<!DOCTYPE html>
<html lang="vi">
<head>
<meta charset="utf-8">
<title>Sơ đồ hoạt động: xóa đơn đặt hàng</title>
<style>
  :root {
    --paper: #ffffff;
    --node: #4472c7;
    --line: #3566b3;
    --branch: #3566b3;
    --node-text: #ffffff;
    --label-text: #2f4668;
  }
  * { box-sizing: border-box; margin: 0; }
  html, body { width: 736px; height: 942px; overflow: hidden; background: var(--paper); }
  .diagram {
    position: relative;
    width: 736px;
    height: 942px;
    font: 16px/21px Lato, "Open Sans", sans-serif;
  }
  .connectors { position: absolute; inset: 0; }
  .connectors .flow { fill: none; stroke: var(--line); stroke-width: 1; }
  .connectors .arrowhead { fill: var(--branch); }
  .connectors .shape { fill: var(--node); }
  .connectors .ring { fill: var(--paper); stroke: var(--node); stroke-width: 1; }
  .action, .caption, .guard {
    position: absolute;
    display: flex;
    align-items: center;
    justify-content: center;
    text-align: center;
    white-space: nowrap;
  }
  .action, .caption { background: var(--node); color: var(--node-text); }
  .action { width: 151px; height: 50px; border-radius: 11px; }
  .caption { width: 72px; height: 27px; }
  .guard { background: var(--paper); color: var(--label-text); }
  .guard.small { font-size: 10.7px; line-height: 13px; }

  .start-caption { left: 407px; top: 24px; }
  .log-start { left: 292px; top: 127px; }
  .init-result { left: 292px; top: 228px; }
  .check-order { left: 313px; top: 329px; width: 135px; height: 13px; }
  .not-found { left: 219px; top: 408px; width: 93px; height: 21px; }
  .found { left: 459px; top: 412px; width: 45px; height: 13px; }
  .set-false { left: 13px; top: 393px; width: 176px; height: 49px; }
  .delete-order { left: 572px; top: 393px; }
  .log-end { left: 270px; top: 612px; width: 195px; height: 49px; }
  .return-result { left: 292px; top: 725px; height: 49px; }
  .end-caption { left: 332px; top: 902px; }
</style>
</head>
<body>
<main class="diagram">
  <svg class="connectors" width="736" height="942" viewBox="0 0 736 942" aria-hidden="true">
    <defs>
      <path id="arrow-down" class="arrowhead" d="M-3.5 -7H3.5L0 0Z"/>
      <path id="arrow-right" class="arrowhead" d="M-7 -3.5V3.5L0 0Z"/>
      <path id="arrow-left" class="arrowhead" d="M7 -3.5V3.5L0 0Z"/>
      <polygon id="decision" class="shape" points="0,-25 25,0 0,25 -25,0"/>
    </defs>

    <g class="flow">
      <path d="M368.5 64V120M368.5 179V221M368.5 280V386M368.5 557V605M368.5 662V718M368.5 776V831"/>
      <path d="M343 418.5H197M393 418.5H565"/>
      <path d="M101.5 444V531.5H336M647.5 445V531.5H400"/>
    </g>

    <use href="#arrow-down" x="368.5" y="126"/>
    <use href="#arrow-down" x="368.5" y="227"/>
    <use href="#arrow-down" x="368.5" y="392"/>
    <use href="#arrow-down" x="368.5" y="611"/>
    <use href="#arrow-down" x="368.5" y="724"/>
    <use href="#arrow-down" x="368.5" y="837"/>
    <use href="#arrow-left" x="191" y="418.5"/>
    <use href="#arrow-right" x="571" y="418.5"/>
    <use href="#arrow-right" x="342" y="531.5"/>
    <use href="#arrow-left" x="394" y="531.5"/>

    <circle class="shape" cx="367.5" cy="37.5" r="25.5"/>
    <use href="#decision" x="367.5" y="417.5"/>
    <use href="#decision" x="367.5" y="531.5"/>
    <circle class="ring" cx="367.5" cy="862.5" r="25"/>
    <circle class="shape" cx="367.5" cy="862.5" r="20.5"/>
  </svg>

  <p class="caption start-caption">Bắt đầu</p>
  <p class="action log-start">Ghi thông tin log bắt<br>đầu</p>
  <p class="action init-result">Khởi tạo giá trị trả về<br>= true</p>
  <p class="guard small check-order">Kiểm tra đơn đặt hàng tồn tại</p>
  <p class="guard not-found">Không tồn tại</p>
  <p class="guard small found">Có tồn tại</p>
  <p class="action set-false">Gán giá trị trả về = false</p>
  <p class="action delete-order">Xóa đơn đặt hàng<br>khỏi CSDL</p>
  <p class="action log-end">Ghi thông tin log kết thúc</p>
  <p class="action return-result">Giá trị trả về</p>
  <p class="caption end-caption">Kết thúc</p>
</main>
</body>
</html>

===

WHAT IS EXPECTED: Determine the number of lines in the listing that hold the word "href", and supply that number and nothing further.

RESPONSE AREA: 12